It was a good day to wear a jacket here in San Francisco, but just two and a half hours east where my parents live, it was over 100 degrees Fahrenheit. It was 107 there yesterday. The fact that there could be a fifty degree difference over such a short distance is amazing. I am grateful that the difference is in my favor. Hooray for the cooling waters of the Pacific! Hooray for the insulation of San Francisco Bay!
While my photographic plans today were foiled (they required direct sunlight from the east prior to 11am), I did travel to the eastern edge of town after lunch, and so enjoyed having a shadow for a few minutes.
The City still feels… off. Sleeping Beauty isn’t awake yet, and the sounds and sights remain muted. It is lively in spots – Japan Center’s Kinokuniya Building was HOPPING at 11am! – but then I can walk blocks without encountering another human.
Some favorite places are still boarded up. Paper covers too many windows. There are still holes in our urban fabric, and a sad sense that even more people are suffering than usual.
A friend has admitted that she dreads full re-opening and what passed for normal, because “normal” was too frantic for her, involved too many obligations and interactions that didn’t really suit her. It was an unexpected insight from someone who had previously just avoided the news.
It is worth thinking about: what the smaller impacts to daily life are that manifest along the edges of this still-unfolding tragedy which we might learn from.
(Aristotle described tragedies as being caused not by intentional villainy, but by a flaw in the character of the hero-protagonists. (See the explanation of Hamartia in Brittanica.) There certainly are a lot of human flaws on display during this pandemic!)

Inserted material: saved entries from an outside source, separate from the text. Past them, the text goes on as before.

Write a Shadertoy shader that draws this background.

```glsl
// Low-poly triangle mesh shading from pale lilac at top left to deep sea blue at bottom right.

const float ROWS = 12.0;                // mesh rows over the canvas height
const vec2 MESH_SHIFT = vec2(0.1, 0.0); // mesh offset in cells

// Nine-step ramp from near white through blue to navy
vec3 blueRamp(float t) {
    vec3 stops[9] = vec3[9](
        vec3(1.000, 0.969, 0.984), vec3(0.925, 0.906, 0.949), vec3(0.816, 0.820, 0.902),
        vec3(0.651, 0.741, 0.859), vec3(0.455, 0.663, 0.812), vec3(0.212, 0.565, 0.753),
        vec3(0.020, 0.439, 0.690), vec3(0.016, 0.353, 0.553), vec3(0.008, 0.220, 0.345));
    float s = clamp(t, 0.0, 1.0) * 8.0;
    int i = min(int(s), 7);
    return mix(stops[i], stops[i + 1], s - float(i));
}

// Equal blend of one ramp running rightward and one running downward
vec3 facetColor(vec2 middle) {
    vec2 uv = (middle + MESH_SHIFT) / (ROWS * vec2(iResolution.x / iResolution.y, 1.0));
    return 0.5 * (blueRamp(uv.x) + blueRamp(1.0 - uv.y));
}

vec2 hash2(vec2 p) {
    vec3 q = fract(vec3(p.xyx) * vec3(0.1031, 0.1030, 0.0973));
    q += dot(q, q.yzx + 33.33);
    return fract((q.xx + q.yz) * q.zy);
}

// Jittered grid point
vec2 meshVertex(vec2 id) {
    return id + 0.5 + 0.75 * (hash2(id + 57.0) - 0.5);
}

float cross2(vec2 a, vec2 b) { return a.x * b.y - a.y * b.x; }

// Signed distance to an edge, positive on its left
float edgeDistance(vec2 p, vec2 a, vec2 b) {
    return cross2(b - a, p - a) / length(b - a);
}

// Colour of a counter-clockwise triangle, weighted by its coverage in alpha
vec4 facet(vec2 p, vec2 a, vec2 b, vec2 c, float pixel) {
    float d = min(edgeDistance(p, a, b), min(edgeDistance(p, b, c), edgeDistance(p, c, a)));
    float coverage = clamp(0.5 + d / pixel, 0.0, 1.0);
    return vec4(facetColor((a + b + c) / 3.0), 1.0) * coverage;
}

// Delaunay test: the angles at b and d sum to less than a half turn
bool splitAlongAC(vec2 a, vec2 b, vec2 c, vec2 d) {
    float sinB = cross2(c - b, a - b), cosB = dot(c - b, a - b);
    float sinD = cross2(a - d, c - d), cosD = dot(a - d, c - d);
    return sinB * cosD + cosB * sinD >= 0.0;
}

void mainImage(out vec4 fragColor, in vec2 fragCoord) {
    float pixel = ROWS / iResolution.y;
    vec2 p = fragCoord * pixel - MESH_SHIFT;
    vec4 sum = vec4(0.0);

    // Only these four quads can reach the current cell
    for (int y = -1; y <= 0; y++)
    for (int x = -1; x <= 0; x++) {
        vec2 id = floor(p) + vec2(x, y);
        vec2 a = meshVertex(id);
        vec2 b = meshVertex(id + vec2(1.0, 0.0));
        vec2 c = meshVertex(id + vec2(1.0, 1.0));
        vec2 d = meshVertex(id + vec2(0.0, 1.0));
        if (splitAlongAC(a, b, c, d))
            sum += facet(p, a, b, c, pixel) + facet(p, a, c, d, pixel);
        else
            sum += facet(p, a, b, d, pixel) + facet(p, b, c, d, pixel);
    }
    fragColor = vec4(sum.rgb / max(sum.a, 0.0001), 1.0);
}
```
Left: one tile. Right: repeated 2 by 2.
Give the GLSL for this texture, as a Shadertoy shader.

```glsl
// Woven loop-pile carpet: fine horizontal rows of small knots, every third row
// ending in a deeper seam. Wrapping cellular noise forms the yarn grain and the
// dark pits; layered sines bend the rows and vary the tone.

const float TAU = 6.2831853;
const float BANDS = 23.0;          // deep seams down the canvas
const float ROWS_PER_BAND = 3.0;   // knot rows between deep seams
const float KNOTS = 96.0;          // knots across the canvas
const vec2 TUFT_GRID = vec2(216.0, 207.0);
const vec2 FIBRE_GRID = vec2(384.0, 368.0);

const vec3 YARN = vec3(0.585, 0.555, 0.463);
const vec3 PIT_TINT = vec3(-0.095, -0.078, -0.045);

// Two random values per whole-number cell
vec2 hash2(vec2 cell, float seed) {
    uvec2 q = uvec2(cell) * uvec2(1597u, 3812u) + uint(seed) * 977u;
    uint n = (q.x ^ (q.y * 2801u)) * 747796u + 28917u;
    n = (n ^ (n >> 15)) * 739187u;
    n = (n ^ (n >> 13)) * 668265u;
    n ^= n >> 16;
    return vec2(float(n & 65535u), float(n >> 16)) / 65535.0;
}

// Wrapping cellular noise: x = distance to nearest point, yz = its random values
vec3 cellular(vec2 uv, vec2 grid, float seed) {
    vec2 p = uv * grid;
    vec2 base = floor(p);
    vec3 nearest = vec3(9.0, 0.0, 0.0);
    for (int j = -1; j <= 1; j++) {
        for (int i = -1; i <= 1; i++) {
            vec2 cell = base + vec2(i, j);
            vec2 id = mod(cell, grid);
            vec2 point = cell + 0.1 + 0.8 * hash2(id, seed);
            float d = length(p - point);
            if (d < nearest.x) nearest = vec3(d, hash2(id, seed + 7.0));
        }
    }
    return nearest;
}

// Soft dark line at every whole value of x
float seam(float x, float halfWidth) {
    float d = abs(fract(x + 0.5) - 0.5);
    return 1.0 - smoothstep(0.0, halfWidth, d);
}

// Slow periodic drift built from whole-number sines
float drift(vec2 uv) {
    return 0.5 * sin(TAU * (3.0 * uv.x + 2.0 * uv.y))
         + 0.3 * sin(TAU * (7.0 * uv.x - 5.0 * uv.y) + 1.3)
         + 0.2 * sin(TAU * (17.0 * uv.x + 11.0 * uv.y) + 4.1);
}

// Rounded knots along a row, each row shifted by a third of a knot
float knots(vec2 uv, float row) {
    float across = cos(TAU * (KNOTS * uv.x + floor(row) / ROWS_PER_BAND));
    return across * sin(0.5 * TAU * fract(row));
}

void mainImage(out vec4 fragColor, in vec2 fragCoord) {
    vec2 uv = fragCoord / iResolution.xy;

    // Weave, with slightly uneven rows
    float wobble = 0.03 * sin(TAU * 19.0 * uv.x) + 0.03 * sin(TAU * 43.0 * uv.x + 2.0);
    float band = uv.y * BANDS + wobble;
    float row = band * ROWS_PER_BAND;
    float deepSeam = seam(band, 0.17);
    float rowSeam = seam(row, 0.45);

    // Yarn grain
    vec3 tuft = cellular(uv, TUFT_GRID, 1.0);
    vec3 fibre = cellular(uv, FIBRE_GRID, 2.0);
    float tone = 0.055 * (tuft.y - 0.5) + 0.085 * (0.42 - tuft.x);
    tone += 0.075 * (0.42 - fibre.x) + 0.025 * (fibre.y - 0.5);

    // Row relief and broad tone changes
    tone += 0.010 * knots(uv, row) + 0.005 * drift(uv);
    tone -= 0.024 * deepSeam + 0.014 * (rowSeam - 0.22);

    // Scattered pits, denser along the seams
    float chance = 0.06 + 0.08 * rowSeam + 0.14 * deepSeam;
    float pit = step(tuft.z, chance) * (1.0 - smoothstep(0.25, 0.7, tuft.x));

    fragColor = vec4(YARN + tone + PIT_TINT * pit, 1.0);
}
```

We could all benefit from living more thoughtful lives!
While I grew up on the sunny side of San Francisco, I currently live near the edge of the fog belt. I love fog, but not every day – I like variety.
When the fog belt limits visibility, I often believe that it is foggy EVERYWHERE, but sunny weather may be just a streetcar ride away! As a lighting-obsessed photographer, always interested in which buildings and other features are lit from which direction, I began to rely on live webcams back in 2004 to tell me if the fog belt has an edge.
The fancy webcam I currently use and recommend is at the Exploratorium (exploratorium.edu), now located at Pier 15 along the Embarcadero. (Embarcadero = the pier(s) in Spanish.)It looks eastward from the pier, toward the east bay and our Bay Bridge, day and night. It not only provides a view, but also weather station and other monitoring equipment measuring the wind, any rain (we wish), water depth, salinity, and other cool data. This screenshot gives you a preview of what I mean:
At the moment, I can see that it was too optimistic of me to take film out of the refrigerator before I even had breakfast this morning, but at least I know now, rather than after I’ve geared up and headed out.
The link for your enjoyment is here:
Wired Pier Environmental Field Station | Exploratorium
A collection of sensors around the Exploratorium campus is measuring and recording conditions in the environment—the weather, Bay water quality, pollution, and more.
Yes, there is a Wikipedia page devoted to June Gloom, which also names “May Gray,” “No-Sky July,” and “Fogust” as some of our regional nicknames for these anti-postcard weather patterns, if you need to sound like a local over your artisanal, locally roasted cup of coffee.